### Your instructions:
List all lines of the data that include the string "skin".

### Material for the task:
____________________

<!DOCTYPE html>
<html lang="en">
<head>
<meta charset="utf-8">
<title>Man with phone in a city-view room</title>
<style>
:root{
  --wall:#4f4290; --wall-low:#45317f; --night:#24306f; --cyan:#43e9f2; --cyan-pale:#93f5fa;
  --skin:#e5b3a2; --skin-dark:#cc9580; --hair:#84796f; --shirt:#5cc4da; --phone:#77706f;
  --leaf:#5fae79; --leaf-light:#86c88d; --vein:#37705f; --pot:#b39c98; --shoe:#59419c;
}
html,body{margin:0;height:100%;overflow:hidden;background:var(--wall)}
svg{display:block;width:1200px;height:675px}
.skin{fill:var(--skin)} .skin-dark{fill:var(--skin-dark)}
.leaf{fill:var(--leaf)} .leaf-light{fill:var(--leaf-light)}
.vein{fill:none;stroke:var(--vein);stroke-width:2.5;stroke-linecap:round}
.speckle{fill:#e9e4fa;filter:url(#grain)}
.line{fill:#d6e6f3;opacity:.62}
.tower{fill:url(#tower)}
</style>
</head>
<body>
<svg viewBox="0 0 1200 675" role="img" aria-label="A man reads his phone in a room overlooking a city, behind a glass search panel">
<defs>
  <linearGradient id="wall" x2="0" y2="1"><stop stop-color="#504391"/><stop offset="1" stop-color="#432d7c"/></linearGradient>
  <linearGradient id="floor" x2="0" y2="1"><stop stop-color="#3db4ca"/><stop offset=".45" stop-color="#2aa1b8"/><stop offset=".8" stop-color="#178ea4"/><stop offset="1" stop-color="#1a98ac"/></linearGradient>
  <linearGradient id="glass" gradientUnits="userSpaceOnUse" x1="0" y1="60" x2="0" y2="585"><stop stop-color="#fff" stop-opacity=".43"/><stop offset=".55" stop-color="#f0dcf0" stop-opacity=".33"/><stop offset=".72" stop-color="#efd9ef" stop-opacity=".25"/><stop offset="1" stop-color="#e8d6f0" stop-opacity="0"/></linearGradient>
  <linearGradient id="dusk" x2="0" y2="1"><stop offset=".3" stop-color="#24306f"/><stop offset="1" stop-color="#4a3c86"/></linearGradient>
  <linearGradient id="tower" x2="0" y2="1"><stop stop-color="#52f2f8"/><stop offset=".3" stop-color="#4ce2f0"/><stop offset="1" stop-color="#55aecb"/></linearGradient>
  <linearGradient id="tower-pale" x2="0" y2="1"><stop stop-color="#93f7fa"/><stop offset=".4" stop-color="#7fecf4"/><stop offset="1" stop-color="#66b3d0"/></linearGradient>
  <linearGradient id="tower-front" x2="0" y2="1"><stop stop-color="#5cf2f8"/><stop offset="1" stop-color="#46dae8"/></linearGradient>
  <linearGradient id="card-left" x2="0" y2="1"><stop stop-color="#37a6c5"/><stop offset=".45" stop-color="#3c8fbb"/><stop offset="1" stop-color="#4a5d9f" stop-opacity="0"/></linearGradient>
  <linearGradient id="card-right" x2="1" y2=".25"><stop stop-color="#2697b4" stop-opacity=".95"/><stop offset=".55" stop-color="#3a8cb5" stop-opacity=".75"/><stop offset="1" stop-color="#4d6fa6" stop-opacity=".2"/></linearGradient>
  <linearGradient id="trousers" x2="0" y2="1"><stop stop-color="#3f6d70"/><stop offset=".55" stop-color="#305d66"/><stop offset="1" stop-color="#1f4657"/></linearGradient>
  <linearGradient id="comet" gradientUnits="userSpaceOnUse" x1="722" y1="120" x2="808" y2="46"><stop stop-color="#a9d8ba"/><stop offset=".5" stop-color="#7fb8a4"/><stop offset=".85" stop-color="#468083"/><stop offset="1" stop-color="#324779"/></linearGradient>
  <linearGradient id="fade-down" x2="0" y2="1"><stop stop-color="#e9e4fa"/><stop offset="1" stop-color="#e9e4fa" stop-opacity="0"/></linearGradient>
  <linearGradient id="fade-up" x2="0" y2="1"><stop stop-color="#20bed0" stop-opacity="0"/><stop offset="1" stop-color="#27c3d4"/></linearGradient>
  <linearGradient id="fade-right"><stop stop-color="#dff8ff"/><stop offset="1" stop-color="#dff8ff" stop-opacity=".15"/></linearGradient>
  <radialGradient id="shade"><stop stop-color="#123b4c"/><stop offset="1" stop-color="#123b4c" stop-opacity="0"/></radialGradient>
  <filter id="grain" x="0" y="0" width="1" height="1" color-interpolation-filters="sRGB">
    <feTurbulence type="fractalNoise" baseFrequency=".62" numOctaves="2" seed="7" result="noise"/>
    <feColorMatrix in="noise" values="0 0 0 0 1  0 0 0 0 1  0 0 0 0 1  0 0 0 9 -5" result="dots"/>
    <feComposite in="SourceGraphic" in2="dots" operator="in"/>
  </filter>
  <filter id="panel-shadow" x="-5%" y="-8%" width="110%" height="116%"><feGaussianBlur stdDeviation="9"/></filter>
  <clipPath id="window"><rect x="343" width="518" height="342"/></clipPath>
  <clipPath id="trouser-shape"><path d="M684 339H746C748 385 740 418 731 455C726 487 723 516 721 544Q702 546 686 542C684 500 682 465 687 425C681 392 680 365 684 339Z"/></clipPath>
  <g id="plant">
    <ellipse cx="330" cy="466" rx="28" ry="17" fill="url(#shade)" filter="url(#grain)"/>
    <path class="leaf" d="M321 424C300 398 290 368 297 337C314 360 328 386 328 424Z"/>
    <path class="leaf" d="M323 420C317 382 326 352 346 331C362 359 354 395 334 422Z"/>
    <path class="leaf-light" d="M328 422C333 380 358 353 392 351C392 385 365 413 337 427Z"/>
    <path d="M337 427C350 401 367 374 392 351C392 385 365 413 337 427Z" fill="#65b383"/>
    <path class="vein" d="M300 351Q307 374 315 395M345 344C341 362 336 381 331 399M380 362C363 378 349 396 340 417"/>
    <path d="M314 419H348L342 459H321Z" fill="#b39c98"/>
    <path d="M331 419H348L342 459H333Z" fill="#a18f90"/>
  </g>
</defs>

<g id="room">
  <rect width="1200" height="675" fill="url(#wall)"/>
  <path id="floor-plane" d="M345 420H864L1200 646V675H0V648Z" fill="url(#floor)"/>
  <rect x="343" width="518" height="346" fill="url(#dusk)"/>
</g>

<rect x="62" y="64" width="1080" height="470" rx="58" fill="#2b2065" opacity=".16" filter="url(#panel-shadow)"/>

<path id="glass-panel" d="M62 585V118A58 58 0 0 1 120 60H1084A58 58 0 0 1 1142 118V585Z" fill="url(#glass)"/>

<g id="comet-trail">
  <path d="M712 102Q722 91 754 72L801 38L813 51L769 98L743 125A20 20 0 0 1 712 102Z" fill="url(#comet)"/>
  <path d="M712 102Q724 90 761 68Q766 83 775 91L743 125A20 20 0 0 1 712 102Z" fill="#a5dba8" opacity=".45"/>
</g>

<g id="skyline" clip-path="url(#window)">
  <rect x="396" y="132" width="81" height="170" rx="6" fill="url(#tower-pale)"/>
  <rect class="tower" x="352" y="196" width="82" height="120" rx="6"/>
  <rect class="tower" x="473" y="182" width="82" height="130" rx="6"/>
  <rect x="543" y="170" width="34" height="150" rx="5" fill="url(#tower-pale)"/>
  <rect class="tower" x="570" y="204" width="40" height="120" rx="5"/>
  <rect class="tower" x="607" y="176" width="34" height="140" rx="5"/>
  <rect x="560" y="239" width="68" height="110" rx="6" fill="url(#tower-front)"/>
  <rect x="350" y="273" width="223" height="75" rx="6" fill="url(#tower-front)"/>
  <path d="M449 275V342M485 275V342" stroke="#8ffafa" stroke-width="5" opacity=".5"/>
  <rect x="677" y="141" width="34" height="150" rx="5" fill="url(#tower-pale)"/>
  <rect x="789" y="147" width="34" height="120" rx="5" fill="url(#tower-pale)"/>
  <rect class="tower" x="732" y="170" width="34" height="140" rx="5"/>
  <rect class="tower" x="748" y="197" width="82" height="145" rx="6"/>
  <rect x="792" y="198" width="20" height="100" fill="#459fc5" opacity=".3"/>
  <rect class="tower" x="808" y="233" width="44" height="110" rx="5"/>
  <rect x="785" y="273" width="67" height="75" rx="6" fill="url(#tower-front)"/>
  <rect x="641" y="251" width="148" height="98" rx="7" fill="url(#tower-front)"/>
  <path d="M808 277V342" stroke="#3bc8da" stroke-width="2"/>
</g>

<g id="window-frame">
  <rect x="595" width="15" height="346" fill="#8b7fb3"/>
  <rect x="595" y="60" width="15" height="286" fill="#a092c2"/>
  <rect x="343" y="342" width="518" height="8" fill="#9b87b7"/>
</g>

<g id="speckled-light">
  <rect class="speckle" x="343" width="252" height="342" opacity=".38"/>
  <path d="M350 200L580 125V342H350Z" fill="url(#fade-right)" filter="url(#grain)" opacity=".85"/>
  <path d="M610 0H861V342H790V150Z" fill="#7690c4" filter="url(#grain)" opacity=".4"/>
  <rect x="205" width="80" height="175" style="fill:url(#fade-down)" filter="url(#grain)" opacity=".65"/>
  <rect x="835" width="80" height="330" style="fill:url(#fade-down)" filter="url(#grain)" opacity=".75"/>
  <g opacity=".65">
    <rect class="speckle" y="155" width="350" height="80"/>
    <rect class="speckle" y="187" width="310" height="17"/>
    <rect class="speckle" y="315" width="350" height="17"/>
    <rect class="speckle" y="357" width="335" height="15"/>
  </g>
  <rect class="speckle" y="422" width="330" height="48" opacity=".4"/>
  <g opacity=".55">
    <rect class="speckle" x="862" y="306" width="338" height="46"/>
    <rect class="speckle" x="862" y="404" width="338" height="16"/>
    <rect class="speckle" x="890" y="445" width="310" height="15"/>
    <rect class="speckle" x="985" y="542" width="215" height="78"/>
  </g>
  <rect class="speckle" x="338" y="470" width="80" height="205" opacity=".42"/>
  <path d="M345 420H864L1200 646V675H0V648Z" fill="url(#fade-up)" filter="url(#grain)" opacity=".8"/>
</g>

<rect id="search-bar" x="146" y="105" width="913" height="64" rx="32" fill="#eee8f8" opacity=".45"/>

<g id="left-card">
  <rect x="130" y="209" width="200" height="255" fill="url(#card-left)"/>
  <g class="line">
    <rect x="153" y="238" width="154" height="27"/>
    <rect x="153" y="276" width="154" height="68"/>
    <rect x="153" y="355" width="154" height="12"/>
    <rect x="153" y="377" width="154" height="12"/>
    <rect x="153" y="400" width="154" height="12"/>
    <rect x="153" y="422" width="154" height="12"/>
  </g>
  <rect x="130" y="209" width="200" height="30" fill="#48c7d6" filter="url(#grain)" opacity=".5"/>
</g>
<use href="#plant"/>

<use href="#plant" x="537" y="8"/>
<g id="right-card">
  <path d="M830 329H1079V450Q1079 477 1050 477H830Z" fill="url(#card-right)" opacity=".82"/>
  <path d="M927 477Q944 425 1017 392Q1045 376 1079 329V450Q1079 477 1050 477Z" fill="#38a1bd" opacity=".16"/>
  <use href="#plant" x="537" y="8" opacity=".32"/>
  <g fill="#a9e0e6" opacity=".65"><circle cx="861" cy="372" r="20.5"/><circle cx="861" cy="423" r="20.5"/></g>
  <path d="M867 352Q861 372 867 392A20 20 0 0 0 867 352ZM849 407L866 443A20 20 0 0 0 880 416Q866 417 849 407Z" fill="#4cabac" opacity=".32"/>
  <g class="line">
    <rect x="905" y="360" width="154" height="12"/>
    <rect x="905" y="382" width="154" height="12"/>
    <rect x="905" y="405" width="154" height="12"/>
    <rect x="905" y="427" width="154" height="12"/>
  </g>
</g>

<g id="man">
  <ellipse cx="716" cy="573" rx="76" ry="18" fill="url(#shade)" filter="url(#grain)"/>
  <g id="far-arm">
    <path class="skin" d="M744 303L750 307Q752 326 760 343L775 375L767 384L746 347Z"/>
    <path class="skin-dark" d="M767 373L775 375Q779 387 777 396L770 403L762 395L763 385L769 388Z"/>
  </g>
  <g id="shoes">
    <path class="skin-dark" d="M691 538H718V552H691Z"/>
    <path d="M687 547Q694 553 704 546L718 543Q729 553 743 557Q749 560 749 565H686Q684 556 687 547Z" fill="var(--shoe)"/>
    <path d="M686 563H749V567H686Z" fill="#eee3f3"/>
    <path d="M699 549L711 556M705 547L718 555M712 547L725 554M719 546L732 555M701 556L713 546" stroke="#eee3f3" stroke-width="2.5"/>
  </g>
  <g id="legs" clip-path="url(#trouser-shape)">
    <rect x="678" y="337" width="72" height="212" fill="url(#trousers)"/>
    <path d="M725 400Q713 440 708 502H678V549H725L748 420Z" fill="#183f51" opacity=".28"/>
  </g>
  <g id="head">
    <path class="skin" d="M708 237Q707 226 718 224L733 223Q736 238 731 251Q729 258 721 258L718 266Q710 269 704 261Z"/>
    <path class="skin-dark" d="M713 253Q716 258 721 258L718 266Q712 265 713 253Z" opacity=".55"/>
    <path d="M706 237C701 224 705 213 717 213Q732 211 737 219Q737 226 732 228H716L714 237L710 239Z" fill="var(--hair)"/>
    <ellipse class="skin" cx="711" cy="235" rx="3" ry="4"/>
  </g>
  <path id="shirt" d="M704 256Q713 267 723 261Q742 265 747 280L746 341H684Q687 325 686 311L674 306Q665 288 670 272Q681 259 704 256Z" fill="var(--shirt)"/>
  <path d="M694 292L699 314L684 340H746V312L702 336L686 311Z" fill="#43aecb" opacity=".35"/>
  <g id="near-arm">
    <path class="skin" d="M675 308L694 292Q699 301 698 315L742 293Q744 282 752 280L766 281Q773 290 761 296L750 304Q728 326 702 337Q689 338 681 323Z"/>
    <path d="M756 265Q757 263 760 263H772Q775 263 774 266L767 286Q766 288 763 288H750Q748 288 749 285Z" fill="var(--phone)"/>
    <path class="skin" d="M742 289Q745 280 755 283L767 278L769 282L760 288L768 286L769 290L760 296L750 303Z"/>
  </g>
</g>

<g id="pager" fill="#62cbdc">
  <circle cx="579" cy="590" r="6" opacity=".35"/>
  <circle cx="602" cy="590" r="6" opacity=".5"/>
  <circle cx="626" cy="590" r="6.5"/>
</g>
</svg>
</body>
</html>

____________________

### Expected answer:
  --skin:#e5b3a2; --skin-dark:#cc9580; --hair:#84796f; --shirt:#5cc4da; --phone:#77706f;
.skin{fill:var(--skin)} .skin-dark{fill:var(--skin-dark)}
    <path class="skin" d="M744 303L750 307Q752 326 760 343L775 375L767 384L746 347Z"/>
    <path class="skin-dark" d="M767 373L775 375Q779 387 777 396L770 403L762 395L763 385L769 388Z"/>
    <path class="skin-dark" d="M691 538H718V552H691Z"/>
    <path class="skin" d="M708 237Q707 226 718 224L733 223Q736 238 731 251Q729 258 721 258L718 266Q710 269 704 261Z"/>
    <path class="skin-dark" d="M713 253Q716 258 721 258L718 266Q712 265 713 253Z" opacity=".55"/>
    <ellipse class="skin" cx="711" cy="235" rx="3" ry="4"/>
    <path class="skin" d="M675 308L694 292Q699 301 698 315L742 293Q744 282 752 280L766 281Q773 290 761 296L750 304Q728 326 702 337Q689 338 681 323Z"/>
    <path class="skin" d="M742 289Q745 280 755 283L767 278L769 282L760 288L768 286L769 290L760 296L750 303Z"/>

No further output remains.